What the task asks => Count every line in the following entries that holds the word "bold". Only the number should be given.

Dataset excerpts =>
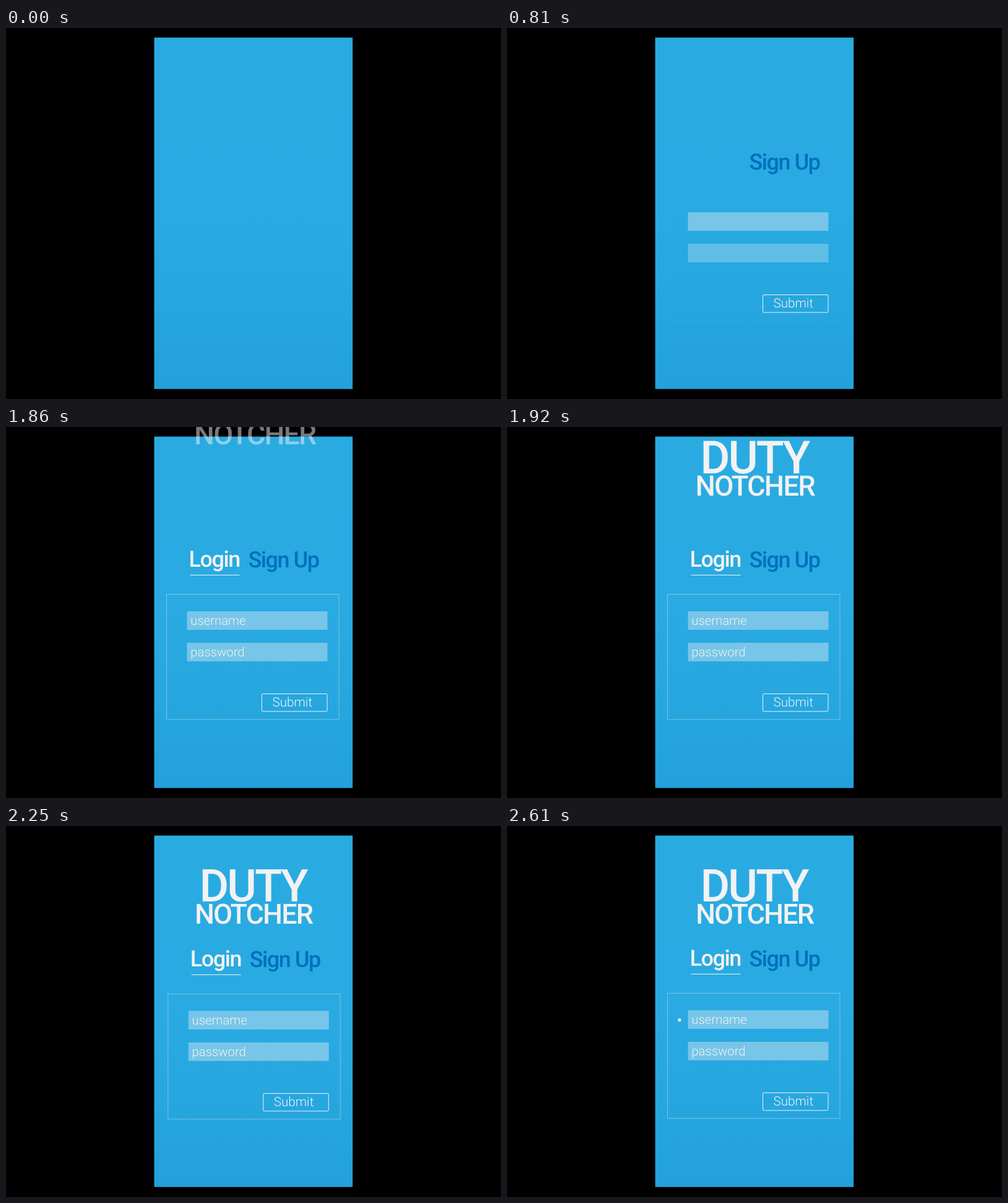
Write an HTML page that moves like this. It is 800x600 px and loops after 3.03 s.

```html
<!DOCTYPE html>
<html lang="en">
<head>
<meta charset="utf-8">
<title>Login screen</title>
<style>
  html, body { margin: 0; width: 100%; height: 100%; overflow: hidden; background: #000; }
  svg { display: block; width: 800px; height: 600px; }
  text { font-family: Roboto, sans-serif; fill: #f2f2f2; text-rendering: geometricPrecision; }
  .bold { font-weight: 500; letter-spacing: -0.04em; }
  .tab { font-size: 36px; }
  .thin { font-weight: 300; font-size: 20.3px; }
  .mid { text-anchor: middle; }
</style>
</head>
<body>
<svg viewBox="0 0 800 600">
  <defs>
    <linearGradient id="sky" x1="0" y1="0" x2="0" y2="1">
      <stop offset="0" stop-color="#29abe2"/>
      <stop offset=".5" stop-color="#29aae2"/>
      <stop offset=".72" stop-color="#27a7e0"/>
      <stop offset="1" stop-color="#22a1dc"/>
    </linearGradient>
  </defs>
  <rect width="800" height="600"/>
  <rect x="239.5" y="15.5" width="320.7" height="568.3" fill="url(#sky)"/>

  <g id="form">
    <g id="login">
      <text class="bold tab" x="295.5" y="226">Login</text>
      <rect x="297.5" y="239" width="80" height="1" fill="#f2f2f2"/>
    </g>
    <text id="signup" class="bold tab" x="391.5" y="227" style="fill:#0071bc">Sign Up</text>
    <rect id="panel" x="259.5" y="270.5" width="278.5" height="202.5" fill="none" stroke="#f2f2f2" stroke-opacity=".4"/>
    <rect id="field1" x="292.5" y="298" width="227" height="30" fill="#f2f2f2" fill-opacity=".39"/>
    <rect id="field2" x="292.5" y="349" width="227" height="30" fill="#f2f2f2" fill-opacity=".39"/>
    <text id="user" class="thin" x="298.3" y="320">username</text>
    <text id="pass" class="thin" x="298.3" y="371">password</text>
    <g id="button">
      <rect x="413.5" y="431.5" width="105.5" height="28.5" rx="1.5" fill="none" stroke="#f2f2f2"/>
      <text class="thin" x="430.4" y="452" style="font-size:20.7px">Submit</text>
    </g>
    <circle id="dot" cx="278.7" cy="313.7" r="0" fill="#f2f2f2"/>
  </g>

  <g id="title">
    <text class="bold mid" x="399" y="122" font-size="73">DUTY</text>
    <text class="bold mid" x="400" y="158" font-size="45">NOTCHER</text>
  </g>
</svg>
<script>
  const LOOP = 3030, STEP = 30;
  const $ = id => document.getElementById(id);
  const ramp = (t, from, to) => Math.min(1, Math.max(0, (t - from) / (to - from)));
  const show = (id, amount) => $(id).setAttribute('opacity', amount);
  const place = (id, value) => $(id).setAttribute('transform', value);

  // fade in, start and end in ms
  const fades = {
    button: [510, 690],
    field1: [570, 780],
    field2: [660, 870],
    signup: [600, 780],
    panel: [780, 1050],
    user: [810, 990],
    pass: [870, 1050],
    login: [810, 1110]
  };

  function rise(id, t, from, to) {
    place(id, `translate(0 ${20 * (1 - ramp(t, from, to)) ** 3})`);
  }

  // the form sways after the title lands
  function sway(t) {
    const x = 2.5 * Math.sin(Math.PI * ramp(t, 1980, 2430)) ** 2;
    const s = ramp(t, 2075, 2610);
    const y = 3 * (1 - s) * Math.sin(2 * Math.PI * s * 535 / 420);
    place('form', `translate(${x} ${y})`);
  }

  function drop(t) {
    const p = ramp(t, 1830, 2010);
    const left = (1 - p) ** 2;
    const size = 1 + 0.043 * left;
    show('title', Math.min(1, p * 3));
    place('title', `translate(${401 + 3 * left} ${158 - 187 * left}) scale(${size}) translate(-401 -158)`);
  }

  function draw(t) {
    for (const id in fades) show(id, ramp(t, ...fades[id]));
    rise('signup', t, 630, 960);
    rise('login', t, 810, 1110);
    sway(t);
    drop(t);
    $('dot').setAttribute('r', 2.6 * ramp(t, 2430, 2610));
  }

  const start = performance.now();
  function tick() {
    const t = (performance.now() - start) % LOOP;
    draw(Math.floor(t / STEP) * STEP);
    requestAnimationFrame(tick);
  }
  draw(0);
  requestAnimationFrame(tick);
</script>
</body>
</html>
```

Answer box => 5